Commercial-grade insulation systems are intended to be as light as possible. To do so, designers choose the minimum amount of thermal insulation required to meet their operational standards. In VIP-configured aircraft, however, passenger comfort is much more critical; in particular, the aircraft is expected to provide a consistent, controllable temperature throughout the cabin. The insulation system should support this ability. Aerocon's systems are designed to provide thermally stable cabins throughout all operating conditions (typically, -80 to +140ºF). The basic concept uses high-performance insulation materials with low thermal conductivity values, while accommodating the specific requirements of compression, cold-soak, and limited-clearance. The entire aircraft is also evaluated to determine hot and cold spots, which are treated accordingly to provide a consistent baseline temperature and allow the environmental control system to function efficiently.

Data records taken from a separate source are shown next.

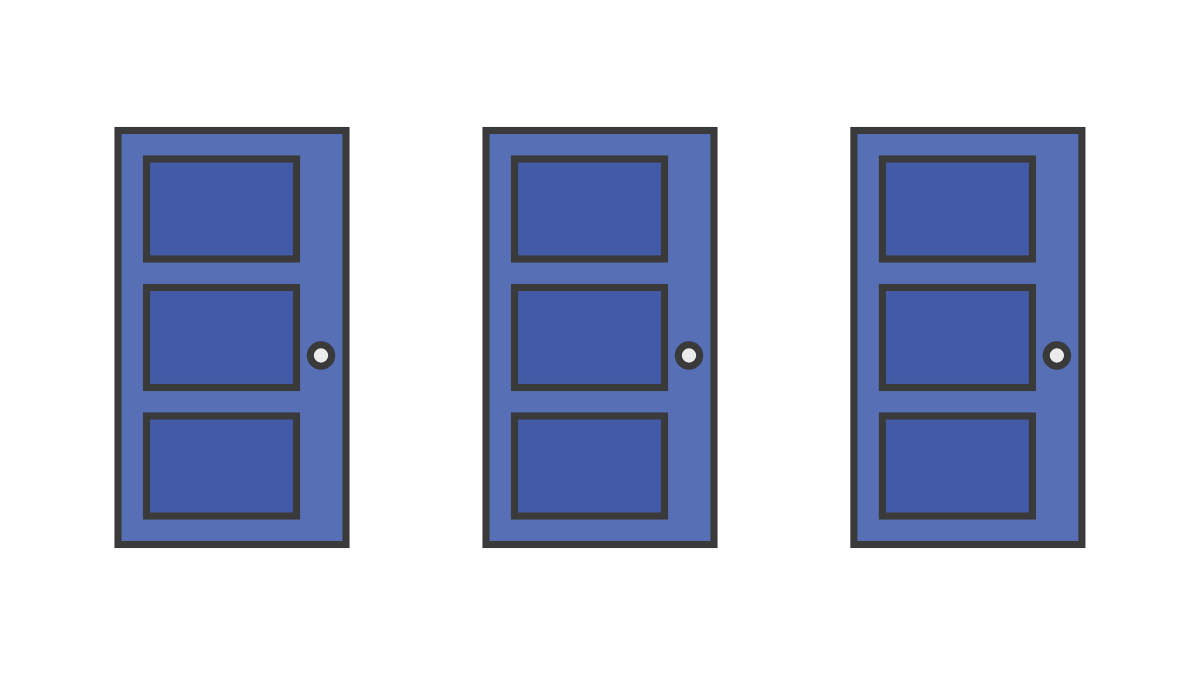
<!DOCTYPE html>
<html lang="en">
<head>
<meta charset="utf-8">
<title>Three blue doors</title>
<style>
  :root {
    --background: #ffffff;
    --outline: #3a3a3a;
    --door: #566fb5;
    --panel: #435ba7;
    --knob: #ebebeb;
  }
  html, body { margin: 0; background: var(--background); overflow: hidden; }
  .doors { display: block; width: 1200px; height: 675px; }
  .frame, .panel, .knob { stroke: var(--outline); stroke-width: 7.1px; }
  .frame { fill: var(--door); }
  .panel { fill: var(--panel); }
  .knob { fill: var(--knob); }
</style>
</head>
<body>
<svg class="doors" viewBox="0 0 1200 675" role="img" aria-label="Three closed blue doors in a row">
  <defs>
    <rect id="panel" class="panel" x="32" y="32" width="150" height="100"/>
    <g id="door">
      <rect class="frame" x="3.5" y="3.5" width="228" height="414"/>
      <use href="#panel"/>
      <use href="#panel" y="128.5"/>
      <use href="#panel" y="257"/>
      <circle class="knob" cx="206.5" cy="228.5" r="10.7"/>
    </g>
  </defs>
  <use href="#door" x="114.5" y="127"/>
  <use href="#door" x="482.5" y="127"/>
  <use href="#door" x="850.4" y="127"/>
</svg>
</body>
</html>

3. Fire Protection
All of Aerocon's noise reduction systems meet the applicable requirements of FAR 25.853(a) and 25.856(a). Additionally, lower-lobe burn-through protection satisfying FAR 25.856(b) is available as required.
Although the FAA has identified that the maximum benefit from burn-through protecting materials will be felt in the lower half of the aircraft (the area that would be impinged by flames from a post-crash fire, accounting for the failure of one or more landing gear elements), many customers have expressed concern for extreme circumstances where the top half of the aircraft may be exposed to fire (as in the case of a roll-over crash).In response to such concern, Aerocon can provide optional burn-through protection for the entire aircraft. This protection is incorporated into the insulation system at the time of manufacture, in order to minimize cost and weight. Other fire-blocking bulkheads can be included as required by the aircraft's specific mission profile.
Burn-through treatment will protect the occupied areas of the aircraft from direct flame incursion for at least 4 minutes (typically longer than 15 minutes in laboratory testing), and limit the overall heat flux through the insulation system to 2 BTU/ft2-sec, thus satisfying the requirements of FAR 25.856(b) at Amendment 25-111.